NATO Secretary General from Tiblisi: “Georgia will eventually join the Alliance”…

NATO Secretary General Jens Stoltenberg visited Georgia on Monday (25 March 2019) to observe NATO and Georgian forces training together. The NATO-Georgia exercise brings together around 350 participants from 24 NATO and partner countries and international organisations. The exercise is being held at the NATO-Georgia Joint Training and Evaluation Centre, which has been helping to strengthen Georgia’s defences since it was inaugurated in 2015.

Mr. Stoltenberg said the exercise shows how NATO and Georgia are stepping up their cooperation. Georgia is one of NATO’s closest partners, working with the Alliance on security in the Black Sea region. Georgia is also the largest non-NATO contributor to the Alliance’s training mission in Afghanistan and it contributes to the NATO Response Force.

Last summer in Brussels, NATO leaders reconfirmed the 2008 Bucharest Summit decision that Georgia will become a member of NATO. The Secretary General praised Georgia’s progress in making important reforms and encouraged it to continue these efforts.

During his visit Mr. Stoltenberg had talks with the President of Georgia, Ms. Salome Zourabichvili, the Prime Minister, Mr. Mamuka Bakhtadze, and other high level officials.

Joint press conference with NATO Secretary General Jens Stoltenberg and the Prime Minister of Georgia, Mamuka Bakhtadze

During a visit to Georgia, NATO Secretary-General Jens Stoltenberg has again said that the South Caucasus country will eventually join the Western military alliance, despite the Kremlin’s fierce opposition. Stoltenberg was in Tbilisi on March 25 to hold meetings with Georgian officials and attend joint NATO-Georgia military exercises, wrote RFE/RL.

Speaking alongside Prime Minister Mamuka Bakhtadze, he said that the 29 NATO member states had “clearly stated that Georgia will become a member of NATO.”

“We will continue working together to prepare for Georgia’s NATO membership,” Stoltenberg said, adding that no country has the right to influence NATO’s open-door policy. “We are not accepting that Russia or any other power can decide what members can do,” he said. Bakhtadze said that “NATO membership is the choice of the Georgian people.”

At a 2008 summit in Bucharest, NATO agreed that Georgia will eventually become a member, but no firm date has been set, although the membership perspective for the country has been reconfirmed at every summit ever since.
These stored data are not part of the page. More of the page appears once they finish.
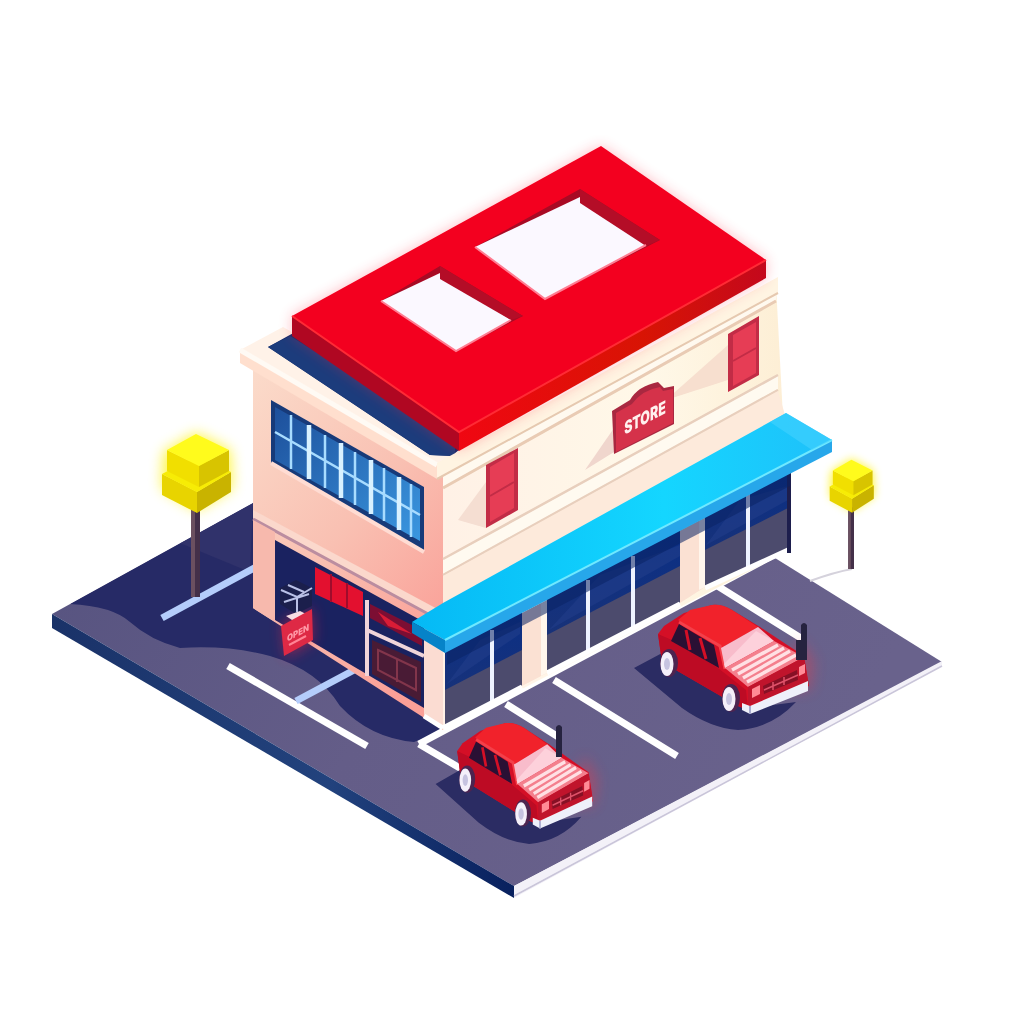
<!DOCTYPE html>
<html lang="en">
<head>
<meta charset="utf-8">
<title>Isometric corner shop</title>
<style>
:root{--red:#f3001f;--red-side:#e00a08;--red-deep:#a80a24;--navy:#12296b;--asphalt:#605a86;--shade:#262a66;--cream:#fff3e2;--cyan:#12c9fb;--sign:#d5324a}
html,body{margin:0;background:#fff;overflow:hidden}
svg{display:block;width:1024px;height:1024px}
.line{fill:none;stroke:#fff;stroke-width:7}
.mullion{fill:none;stroke:#eef3ff;stroke-width:4}
.board-text{font-family:Inter,"Liberation Sans",sans-serif;font-weight:900;text-anchor:middle}
</style>
</head>
<body>
<svg viewBox="0 0 1024 1024" role="img" aria-label="Isometric shop with a red roof, cyan awning, two red cars and two yellow trees">
<defs>
<linearGradient id="ground" x1="0" y1="0" x2="1" y2=".3"><stop offset="0" stop-color="#55527f"/><stop offset=".5" stop-color="#645d88"/><stop offset="1" stop-color="#69628c"/></linearGradient>
<linearGradient id="curb"><stop offset="0" stop-color="#1a3268"/><stop offset=".6" stop-color="#22427d"/><stop offset="1" stop-color="#08205e"/></linearGradient>
<linearGradient id="side-wall" x1="0" y1="0" x2=".6" y2="1"><stop offset="0" stop-color="#fbdccb"/><stop offset=".55" stop-color="#f9c0b2"/><stop offset="1" stop-color="#fa9f97"/></linearGradient>
<linearGradient id="front-wall"><stop offset="0" stop-color="#fff1e6"/><stop offset=".6" stop-color="#fff8e8"/><stop offset="1" stop-color="#fdeed4"/></linearGradient>
<linearGradient id="awning"><stop offset="0" stop-color="#05b9f5"/><stop offset=".6" stop-color="#14d6ff"/><stop offset="1" stop-color="#1fc0fa"/></linearGradient>
<linearGradient id="roof-side"><stop offset="0" stop-color="#f00712"/><stop offset=".6" stop-color="#d81404"/><stop offset="1" stop-color="#c4081c"/></linearGradient>
<linearGradient id="glass" x1="0" y1="0" x2="0" y2="1"><stop offset="0" stop-color="#0a2f86"/><stop offset="1" stop-color="#1d3374"/></linearGradient>
<linearGradient id="pane" x1="0" y1="0" x2="1" y2="1"><stop offset="0" stop-color="#1d4f9b"/><stop offset="1" stop-color="#3a97e0"/></linearGradient>
<filter id="glow" x="-50%" y="-50%" width="200%" height="200%"><feGaussianBlur stdDeviation="7"/></filter>
<filter id="soft"><feGaussianBlur stdDeviation="1.5"/></filter>
<clipPath id="lot"><polygon points="52,614 253,503 500,440 775,558 942,662 514,886"/></clipPath>

<g id="car">
<path d="M634 668 L664 652 L750 708 L796 702 Q772 728 738 730 Q710 728 682 708 Z" fill="#2b2c63"/>
<path d="M800 640 L814 662 L810 690 L770 690Z" fill="#ff3040" opacity=".35" filter="url(#glow)"/>
<path d="M658 634 L664 626 L684 613 L712 605 Q722 604 732 610 L760 627 L804 656 L809 686 L748 710 L738 706 L662 662 Z" fill="#d40f26"/>
<path d="M658 634 L672 640 L718 668 L746 690 L748 710 L738 706 L662 662 Z" fill="#bd0b24"/>
<path d="M678 620 L690 610 L712 605 Q722 604 732 610 L758 627 L721 648 Z" fill="#f1222b"/>
<path d="M671 641 L679 624 L714 645 L719 668 Z" fill="#2a1034"/>
<path d="M686 630 L690 650 M700 638 L706 659" stroke="#d40f26" stroke-width="3"/>
<path d="M679 622 L720 646 L725 669" fill="none" stroke="#f3404a" stroke-width="3"/>
<polygon points="721,648 758,627 774,641 725,668" fill="#f8bccb"/>
<polygon points="724,664 756,631 774,641 725,668" fill="#ffdbe3" opacity=".7"/>
<polygon points="725,668 774,641 804,657 748,687" fill="#f47f8d"/>
<path d="M732 670 L778 645 M738 674 L784 648 M743 678 L790 651 M747 682 L796 655" stroke="#ffe0e4" stroke-width="3.5"/>
<polygon points="748,687 804,657 808,682 748,706" fill="#c0142c"/>
<polygon points="763,686 797,670 798,680 764,694" fill="#861025"/>
<path d="M764 690 L798 675 M773 682 V690 M784 677 V685" stroke="#e0526a" stroke-width="1.5"/>
<path d="M752 689 l8 -4 v9 l-8 4z M799 667 l6 -3 v9 l-6 3z" fill="#ff8b96"/>
<polygon points="742,703 750,706 808,681 808,691 750,714 742,710" fill="#eef0fa"/>
<path d="M750 714 V706" stroke="#a9abd0" stroke-width="2"/>
<g id="wheel"><ellipse cx="669" cy="663" rx="9" ry="14" fill="#4d2450"/><ellipse cx="667" cy="664" rx="6.5" ry="12" fill="#f4f0fa"/><ellipse cx="667" cy="664" rx="3" ry="6" fill="#c6c3e0"/></g>
<use href="#wheel" x="62" y="35"/>
</g>

<g id="tree">
<polygon points="164,452 196,433 230,450 232,488 197,510 162,488" fill="#fff200" opacity=".75" filter="url(#glow)"/>
<rect x="191" y="505" width="9" height="92" fill="#443049"/><rect x="191" y="505" width="4" height="92" fill="#6b5060"/>
<polygon points="162,474 197,492 197,513 162,495" fill="#e8d400"/>
<polygon points="197,492 231,472 231,492 197,513" fill="#c9b300"/>
<polygon points="162,474 197,456 231,472 197,492" fill="#f7ec05"/>
<polygon points="167,450 199,466 199,487 167,471" fill="#f1df00"/>
<polygon points="199,466 229,450 229,471 199,487" fill="#d8c400"/>
<polygon points="167,450 196,434 229,450 199,466" fill="#fffb1c"/>
</g>
</defs>

<g id="parking-lot">
<polygon points="52,614 253,503 500,440 775,558 942,662 514,886" fill="url(#ground)"/>
<g clip-path="url(#lot)">
<path d="M92 592 L253 503 L300 560 L445 730 L414 742 Q370 738 340 706 Q318 670 270 656 Q230 645 180 648 Q150 640 130 622 Q112 606 70 604Z" fill="var(--shade)"/>
<path d="M253 503 L180 543 L250 572Z" fill="#37386f" opacity=".6"/>
</g>
<polygon points="52,614 514,886 514,898 52,628" fill="url(#curb)"/>
<polygon points="514,886 942,661 942,666 514,898" fill="#f3f1f8"/>
<path d="M514 896 L942 666" stroke="#c9c5d9" stroke-width="1.5"/>
<path class="line" d="M228 666 L367 746"/>
<path class="line" d="M162 618 L256 567 M296 701 L356 669" stroke="#b9d2ff" style="stroke:#b4cdfb"/>
<path class="line" d="M554 680 L677 756 M716 585 L804 640"/>
<path class="line" d="M419 744 L770 557 M419 744 L470 774 M506 704 L560 738"/>
<path d="M810 581 Q835 572 852 569" fill="none" stroke="#d5d2dc" stroke-width="2"/>
</g>

<use href="#tree"/>
<use href="#tree" transform="translate(726 169) scale(.64 .67)"/>

<g id="side-facade">
<polygon points="253,358 443,470 443,730 253,608" fill="url(#side-wall)"/>
<polygon points="253,510 443,612 443,622 253,519" fill="#fbd8cc"/>
<path d="M253 519 L443 622" stroke="#bb8da0" stroke-width="3"/>
<polygon points="253,520 275,532 275,622 253,608" fill="#f7b9ad"/>
<polygon points="275,540 424,622 424,708 275,620" fill="#1a2260"/>
<polygon points="315,567 363,592 363,616 315,594" fill="#e3102f"/>
<path d="M331 574 V602 M347 583 V608" stroke="#a00c2c" stroke-width="2"/>
<polygon points="370,604 422,630 422,646 370,618" fill="#7c0e33"/>
<path d="M378 612 L412 634 L388 626Z" fill="#d91c36"/>
<polygon points="372,640 421,662 421,702 372,674" fill="#491b35"/>
<path d="M378 650 L416 668 V690 L378 670Z M397 659 V682" fill="none" stroke="#82354b" stroke-width="2"/>
<path d="M367 600 V676 M367 630 L424 656" fill="none" stroke="#f0d5da" stroke-width="4"/>
<polygon points="424,622 443,632 443,730 424,718" fill="#fbdcd2"/>
<path d="M424 716 L443 728" stroke="#fff" stroke-width="5"/>
<g id="upper-windows">
<polygon points="271,400 424,487 424,552 271,463" fill="#173a79"/>
<polygon points="275,407 420,489 420,541 275,460" fill="url(#pane)"/>
<path d="M275 432 L420 515 M291 415 V469 M325 435 V488 M355 452 V505 M384 468 V521 M411 484 V537" stroke="#a8dcff" stroke-width="2.5"/>
<path d="M309 425 V479 M341 443 V498 M371 460 V514 M399 477 V530" stroke="#d8f1ff" stroke-width="4.5"/>
<path d="M271 463 L424 552" stroke="#ffdcd3" stroke-width="4"/>
</g>
</g>

<g id="front-facade">
<polygon points="443,470 776,285 790,550 443,730" fill="url(#front-wall)"/>
<polygon points="443,470 776,285 776,300 443,488" fill="#fff9ef"/>
<path d="M443 488 L776 301" stroke="#e9cbb4" stroke-width="3"/>
<path d="M443 560 L778 375 V389 L443 574Z" fill="#fffaf0"/>
<path d="M443 575 L778 390 M443 559 L778 375" stroke="#e8cfbd" stroke-width="2.5"/>
<polygon points="443,576 778,391 785,415 443,604" fill="#fdeadb"/>
<polygon points="666,400 728,345 728,380" fill="#f7dfcf"/>
<polygon points="585,470 614,428 614,452" fill="#f0d6cd"/>
<polygon points="458,520 486,482 486,528" fill="#f5ded2"/>
<g id="shutters">
<path d="M486 465 L518 448 V510 L486 528Z M728 334 L759 316 V375 L728 392Z" fill="#c22c46"/>
<path d="M490 467 L514 453 V508 L490 522Z M733 335 L756 322 V373 L733 386Z" fill="#e63d55"/>
<path d="M490 496 L514 482 M733 361 L756 348" stroke="#c22c46" stroke-width="2"/>
</g>
<g id="shop-sign">
<path d="M612 411 L630 400 Q638 386 658 382 L664 388 L674 386 V424 L614 454Z" fill="#a92840"/>
<path d="M616 413 L632 404 Q642 390 660 387 L663 391 L673 389 V423 L616 452Z" fill="var(--sign)"/>
<text class="board-text" transform="matrix(.87 -.46 0 1 645 424)" font-size="18" fill="#fff0ee" textLength="48" lengthAdjust="spacingAndGlyphs">STORE</text>
</g>
<g id="shop-windows">
<polygon points="445,650 522,608 522,685 445,728" fill="url(#glass)"/>
<polygon points="547,598 680,528 680,602 547,671" fill="url(#glass)"/>
<polygon points="705,512 788,470 788,548 705,586" fill="url(#glass)"/>
<path d="M445 690 L522 650 V685 L445 728Z M547 635 L680 566 V602 L547 671Z M705 550 L788 508 V548 L705 586Z" fill="#4c4b6d"/>
<path d="M447 684 L480 640 L520 622 V634Z M549 630 L600 575 L680 545 V556Z M706 545 L740 500 L788 486 V500Z" fill="#233f8a" opacity=".55"/>
<path class="mullion" d="M492 630 V702 M588 580 V650 M633 556 V627 M748 494 V567"/>
<path d="M443 728 L522 687 M547 673 L680 604 M705 588 L788 550" stroke="#fff" stroke-width="5"/>
<path d="M522 612 L547 600 V673 L522 686Z M680 528 L705 515 V587 L680 603Z" fill="#fbe1d3"/>
<path d="M541 600 L547 598 V673 L541 676Z M699 516 L705 514 V587 L699 590Z" fill="#fff6ec"/>
<path d="M789 472 V553" stroke="#1d1e4d" stroke-width="4"/>
</g>
<polygon points="447,652 790,473 790,486 447,665" fill="#0a2364" opacity=".55"/>
</g>

<g id="awning-canopy">
<polygon points="412,622 443,603 786,413 832,440 445,640" fill="url(#awning)"/>
<polygon points="445,640 832,440 832,452 445,653" fill="#27a7ea"/>
<polygon points="412,622 445,640 445,653 412,633" fill="#0683c8"/>
<path d="M445 640 L832 440" stroke="#6fe9ff" stroke-width="2"/>
<polygon points="786,413 832,440 812,450 770,422" fill="#43d3ff" opacity=".6"/>
</g>

<g id="parapet">
<polygon points="240,350 283,327 480,440 437,465" fill="#fff2e8"/>
<polygon points="268,347 297,331 470,440 452,456 430,455" fill="var(--navy)"/>
<polygon points="268,347 290,336 455,437 455,456 430,455" fill="#1c3c7c"/>
<polygon points="240,350 437,465 437,479 240,363" fill="#ffdfce"/>
<path d="M240 350 L437 465" stroke="#fffaf4" stroke-width="5"/>
<polygon points="437,463 778,277 778,293 437,479" fill="#fff4e2"/>
<path d="M437 479 L778 293" stroke="#e6c9b0" stroke-width="2"/>
</g>

<g id="roof">
<polygon points="292,316 601,146 766,260 766,277 459,450 292,335" fill="#ff2540" opacity=".3" filter="url(#glow)"/>
<polygon points="292,316 459,432 459,451 292,336" fill="#b00722"/>
<polygon points="459,432 766,260 766,278 459,451" fill="url(#roof-side)"/>
<polygon points="292,316 601,146 766,260 459,432" fill="var(--red)"/>
<path d="M292 316 L459 432 L766 260" fill="none" stroke="#ff2a35" stroke-width="2"/>
<polygon points="381,301 440,266 523,316 456,351" fill="var(--red-deep)"/>
<polygon points="381,301 440,273 511,320 456,351" fill="#fbf8ff"/>
<polygon points="440,266 523,316 511,320 440,279" fill="#b40d27"/>
<polygon points="475,247 580,189 660,240 545,299" fill="var(--red-deep)"/>
<polygon points="475,247 580,197 646,245 545,299" fill="#fbf8ff"/>
<polygon points="580,189 660,240 646,246 580,203" fill="#b40d27"/>
<path d="M381 301 L456 351 L511 320 M475 247 L545 299 L646 245" fill="none" stroke="#ff7d92" stroke-width="2"/>
</g>

<g id="sidewalk-board">
<polygon points="282,622 312,608 314,640 286,658" fill="#ff2040" opacity=".45" filter="url(#glow)"/>
<path d="M280 588 L296 580 L312 588 V606 L296 614 L280 604Z" fill="#1b1f4c"/>
<path d="M281 590 L297 597 L312 588 M297 597 V612 M284 602 L309 594 M288 585 L304 592" fill="none" stroke="#b9c0e6" stroke-width="2"/>
<polygon points="286,616 300,611 312,617 298,624" fill="#f7dce2"/>
<polygon points="281,626 312,609 313,640 284,656" fill="#de2945"/>
<text class="board-text" transform="matrix(.87 -.46 0 1 298 636)" font-size="9" fill="#ff9aa8">OPEN</text>
<path d="M289 645 L306 636" stroke="#ff8495" stroke-width="2"/>
</g>

<g id="cars">
<use href="#car"/>
<use href="#car" transform="translate(-135 138) scale(.9 .967)"/>
</g>
<g id="bollards" fill="#26233f">
<path d="M801 625 Q804 621 807 625 V660 H801Z M556 727 Q559 723 562 727 V757 H556Z"/>
<path d="M796 640 H801 V660 H796Z"/>
</g>
</svg>
</body>
</html>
The country of some 3.7 million people fought a brief war with Russia in August 2008, and Moscow’s continued military presence on the country’s territory adds to tensions in the region. After the war, Russia left thousands of troops in Georgia’s breakaway regions of South Ossetia and Abkhazia and recognized both as independent countries.

In Tbilisi, Stoltenberg held talks with Georgian President Salome Zurabishvili, during which he hailed Georgia’s commitment to reforms. The NATO chief also reiterated the allies’ support for Georgia’s territorial integrity and sovereignty.

Held at the Krtsanisi National Training Center near Tbilisi, the 12-day joint military exercises involve around 350 personnel from 24 NATO member states and partner countries. The drills, dubbed NATO-Georgia Exercise 2019, will last until March 29.

SOURCE: Radio Free Europe / Radio Liberty